- _TASK_:
This exercise needs the listing below duplicated exactly.

- _EXCERPTED DATA_:
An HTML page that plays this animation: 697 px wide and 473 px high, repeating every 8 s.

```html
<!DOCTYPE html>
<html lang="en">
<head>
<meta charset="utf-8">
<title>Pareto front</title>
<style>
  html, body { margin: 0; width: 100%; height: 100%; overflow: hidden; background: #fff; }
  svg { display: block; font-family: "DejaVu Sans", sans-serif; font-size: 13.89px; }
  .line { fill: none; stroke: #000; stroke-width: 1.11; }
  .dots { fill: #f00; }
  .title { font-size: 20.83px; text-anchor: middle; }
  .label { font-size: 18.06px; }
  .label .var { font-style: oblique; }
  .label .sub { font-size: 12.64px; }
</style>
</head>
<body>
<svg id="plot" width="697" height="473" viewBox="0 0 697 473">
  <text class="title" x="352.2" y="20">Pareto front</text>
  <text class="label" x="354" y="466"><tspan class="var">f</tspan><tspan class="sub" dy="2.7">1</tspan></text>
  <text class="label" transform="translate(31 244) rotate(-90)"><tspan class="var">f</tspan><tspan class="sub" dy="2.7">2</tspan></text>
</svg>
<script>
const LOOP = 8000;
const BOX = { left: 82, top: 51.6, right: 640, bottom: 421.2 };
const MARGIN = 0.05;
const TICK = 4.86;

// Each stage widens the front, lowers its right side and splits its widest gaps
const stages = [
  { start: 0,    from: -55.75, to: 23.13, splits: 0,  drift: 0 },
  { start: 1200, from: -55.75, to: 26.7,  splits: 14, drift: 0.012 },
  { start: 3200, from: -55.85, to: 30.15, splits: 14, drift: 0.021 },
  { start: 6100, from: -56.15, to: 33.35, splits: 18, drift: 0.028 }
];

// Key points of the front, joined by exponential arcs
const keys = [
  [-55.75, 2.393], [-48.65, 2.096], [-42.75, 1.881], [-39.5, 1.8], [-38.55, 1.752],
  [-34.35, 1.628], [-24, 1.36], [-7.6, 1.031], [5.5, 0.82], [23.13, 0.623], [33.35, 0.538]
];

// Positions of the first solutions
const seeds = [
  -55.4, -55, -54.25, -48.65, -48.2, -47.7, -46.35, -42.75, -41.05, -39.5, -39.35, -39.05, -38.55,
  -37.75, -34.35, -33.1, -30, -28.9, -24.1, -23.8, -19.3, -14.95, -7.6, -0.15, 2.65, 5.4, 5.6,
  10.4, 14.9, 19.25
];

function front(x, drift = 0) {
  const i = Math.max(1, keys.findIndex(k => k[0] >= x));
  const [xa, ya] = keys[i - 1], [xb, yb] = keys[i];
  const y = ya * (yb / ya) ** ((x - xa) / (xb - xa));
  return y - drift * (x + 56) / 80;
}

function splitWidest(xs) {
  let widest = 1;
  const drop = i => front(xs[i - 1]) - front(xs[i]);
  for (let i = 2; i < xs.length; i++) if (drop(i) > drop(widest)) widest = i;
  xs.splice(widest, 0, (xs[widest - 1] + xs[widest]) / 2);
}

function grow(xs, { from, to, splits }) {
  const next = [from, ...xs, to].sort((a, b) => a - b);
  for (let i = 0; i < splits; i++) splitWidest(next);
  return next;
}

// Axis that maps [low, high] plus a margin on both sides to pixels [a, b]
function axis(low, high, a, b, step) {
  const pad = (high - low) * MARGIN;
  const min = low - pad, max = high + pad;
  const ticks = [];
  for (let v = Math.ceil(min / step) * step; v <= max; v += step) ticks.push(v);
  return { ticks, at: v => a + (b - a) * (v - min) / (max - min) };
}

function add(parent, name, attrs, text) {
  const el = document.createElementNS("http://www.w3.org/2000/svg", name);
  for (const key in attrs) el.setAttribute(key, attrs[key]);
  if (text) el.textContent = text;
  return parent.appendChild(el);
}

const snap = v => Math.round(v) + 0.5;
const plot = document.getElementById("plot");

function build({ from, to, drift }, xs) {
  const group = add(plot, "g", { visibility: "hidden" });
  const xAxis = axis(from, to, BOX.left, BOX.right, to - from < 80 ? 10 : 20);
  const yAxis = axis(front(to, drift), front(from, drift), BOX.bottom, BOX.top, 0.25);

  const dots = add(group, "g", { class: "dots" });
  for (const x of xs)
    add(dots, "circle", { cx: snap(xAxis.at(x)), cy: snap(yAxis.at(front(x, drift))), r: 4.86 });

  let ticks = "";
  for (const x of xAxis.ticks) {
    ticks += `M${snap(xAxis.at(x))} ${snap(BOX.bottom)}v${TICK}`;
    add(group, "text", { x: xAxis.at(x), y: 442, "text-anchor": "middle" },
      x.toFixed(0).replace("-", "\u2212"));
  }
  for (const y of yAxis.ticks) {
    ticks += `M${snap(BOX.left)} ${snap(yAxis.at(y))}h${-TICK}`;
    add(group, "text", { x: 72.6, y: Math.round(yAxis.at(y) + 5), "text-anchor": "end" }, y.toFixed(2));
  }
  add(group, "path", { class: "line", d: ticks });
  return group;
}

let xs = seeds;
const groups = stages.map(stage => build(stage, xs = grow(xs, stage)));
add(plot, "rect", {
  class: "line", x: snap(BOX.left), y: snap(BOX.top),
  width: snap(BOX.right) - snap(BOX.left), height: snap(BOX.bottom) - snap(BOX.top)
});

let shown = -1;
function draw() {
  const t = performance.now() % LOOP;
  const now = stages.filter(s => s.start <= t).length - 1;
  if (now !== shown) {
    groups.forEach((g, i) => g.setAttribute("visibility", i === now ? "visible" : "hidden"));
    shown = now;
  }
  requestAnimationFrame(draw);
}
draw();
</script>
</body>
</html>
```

- _SOLUTION TO THIS TASK_:
An HTML page that plays this animation: 697 px wide and 473 px high, repeating every 8 s.

```html
<!DOCTYPE html>
<html lang="en">
<head>
<meta charset="utf-8">
<title>Pareto front</title>
<style>
  html, body { margin: 0; width: 100%; height: 100%; overflow: hidden; background: #fff; }
  svg { display: block; font-family: "DejaVu Sans", sans-serif; font-size: 13.89px; }
  .line { fill: none; stroke: #000; stroke-width: 1.11; }
  .dots { fill: #f00; }
  .title { font-size: 20.83px; text-anchor: middle; }
  .label { font-size: 18.06px; }
  .label .var { font-style: oblique; }
  .label .sub { font-size: 12.64px; }
</style>
</head>
<body>
<svg id="plot" width="697" height="473" viewBox="0 0 697 473">
  <text class="title" x="352.2" y="20">Pareto front</text>
  <text class="label" x="354" y="466"><tspan class="var">f</tspan><tspan class="sub" dy="2.7">1</tspan></text>
  <text class="label" transform="translate(31 244) rotate(-90)"><tspan class="var">f</tspan><tspan class="sub" dy="2.7">2</tspan></text>
</svg>
<script>
const LOOP = 8000;
const BOX = { left: 82, top: 51.6, right: 640, bottom: 421.2 };
const MARGIN = 0.05;
const TICK = 4.86;

// Each stage widens the front, lowers its right side and splits its widest gaps
const stages = [
  { start: 0,    from: -55.75, to: 23.13, splits: 0,  drift: 0 },
  { start: 1200, from: -55.75, to: 26.7,  splits: 14, drift: 0.012 },
  { start: 3200, from: -55.85, to: 30.15, splits: 14, drift: 0.021 },
  { start: 6100, from: -56.15, to: 33.35, splits: 18, drift: 0.028 }
];

// Key points of the front, joined by exponential arcs
const keys = [
  [-55.75, 2.393], [-48.65, 2.096], [-42.75, 1.881], [-39.5, 1.8], [-38.55, 1.752],
  [-34.35, 1.628], [-24, 1.36], [-7.6, 1.031], [5.5, 0.82], [23.13, 0.623], [33.35, 0.538]
];

// Positions of the first solutions
const seeds = [
  -55.4, -55, -54.25, -48.65, -48.2, -47.7, -46.35, -42.75, -41.05, -39.5, -39.35, -39.05, -38.55,
  -37.75, -34.35, -33.1, -30, -28.9, -24.1, -23.8, -19.3, -14.95, -7.6, -0.15, 2.65, 5.4, 5.6,
  10.4, 14.9, 19.25
];

function front(x, drift = 0) {
  const i = Math.max(1, keys.findIndex(k => k[0] >= x));
  const [xa, ya] = keys[i - 1], [xb, yb] = keys[i];
  const y = ya * (yb / ya) ** ((x - xa) / (xb - xa));
  return y - drift * (x + 56) / 80;
}

function splitWidest(xs) {
  let widest = 1;
  const drop = i => front(xs[i - 1]) - front(xs[i]);
  for (let i = 2; i < xs.length; i++) if (drop(i) > drop(widest)) widest = i;
  xs.splice(widest, 0, (xs[widest - 1] + xs[widest]) / 2);
}

function grow(xs, { from, to, splits }) {
  const next = [from, ...xs, to].sort((a, b) => a - b);
  for (let i = 0; i < splits; i++) splitWidest(next);
  return next;
}

// Axis that maps [low, high] plus a margin on both sides to pixels [a, b]
function axis(low, high, a, b, step) {
  const pad = (high - low) * MARGIN;
  const min = low - pad, max = high + pad;
  const ticks = [];
  for (let v = Math.ceil(min / step) * step; v <= max; v += step) ticks.push(v);
  return { ticks, at: v => a + (b - a) * (v - min) / (max - min) };
}

function add(parent, name, attrs, text) {
  const el = document.createElementNS("http://www.w3.org/2000/svg", name);
  for (const key in attrs) el.setAttribute(key, attrs[key]);
  if (text) el.textContent = text;
  return parent.appendChild(el);
}

const snap = v => Math.round(v) + 0.5;
const plot = document.getElementById("plot");

function build({ from, to, drift }, xs) {
  const group = add(plot, "g", { visibility: "hidden" });
  const xAxis = axis(from, to, BOX.left, BOX.right, to - from < 80 ? 10 : 20);
  const yAxis = axis(front(to, drift), front(from, drift), BOX.bottom, BOX.top, 0.25);

  const dots = add(group, "g", { class: "dots" });
  for (const x of xs)
    add(dots, "circle", { cx: snap(xAxis.at(x)), cy: snap(yAxis.at(front(x, drift))), r: 4.86 });

  let ticks = "";
  for (const x of xAxis.ticks) {
    ticks += `M${snap(xAxis.at(x))} ${snap(BOX.bottom)}v${TICK}`;
    add(group, "text", { x: xAxis.at(x), y: 442, "text-anchor": "middle" },
      x.toFixed(0).replace("-", "\u2212"));
  }
  for (const y of yAxis.ticks) {
    ticks += `M${snap(BOX.left)} ${snap(yAxis.at(y))}h${-TICK}`;
    add(group, "text", { x: 72.6, y: Math.round(yAxis.at(y) + 5), "text-anchor": "end" }, y.toFixed(2));
  }
  add(group, "path", { class: "line", d: ticks });
  return group;
}

let xs = seeds;
const groups = stages.map(stage => build(stage, xs = grow(xs, stage)));
add(plot, "rect", {
  class: "line", x: snap(BOX.left), y: snap(BOX.top),
  width: snap(BOX.right) - snap(BOX.left), height: snap(BOX.bottom) - snap(BOX.top)
});

let shown = -1;
function draw() {
  const t = performance.now() % LOOP;
  const now = stages.filter(s => s.start <= t).length - 1;
  if (now !== shown) {
    groups.forEach((g, i) => g.setAttribute("visibility", i === now ? "visible" : "hidden"));
    shown = now;
  }
  requestAnimationFrame(draw);
}
draw();
</script>
</body>
</html>
```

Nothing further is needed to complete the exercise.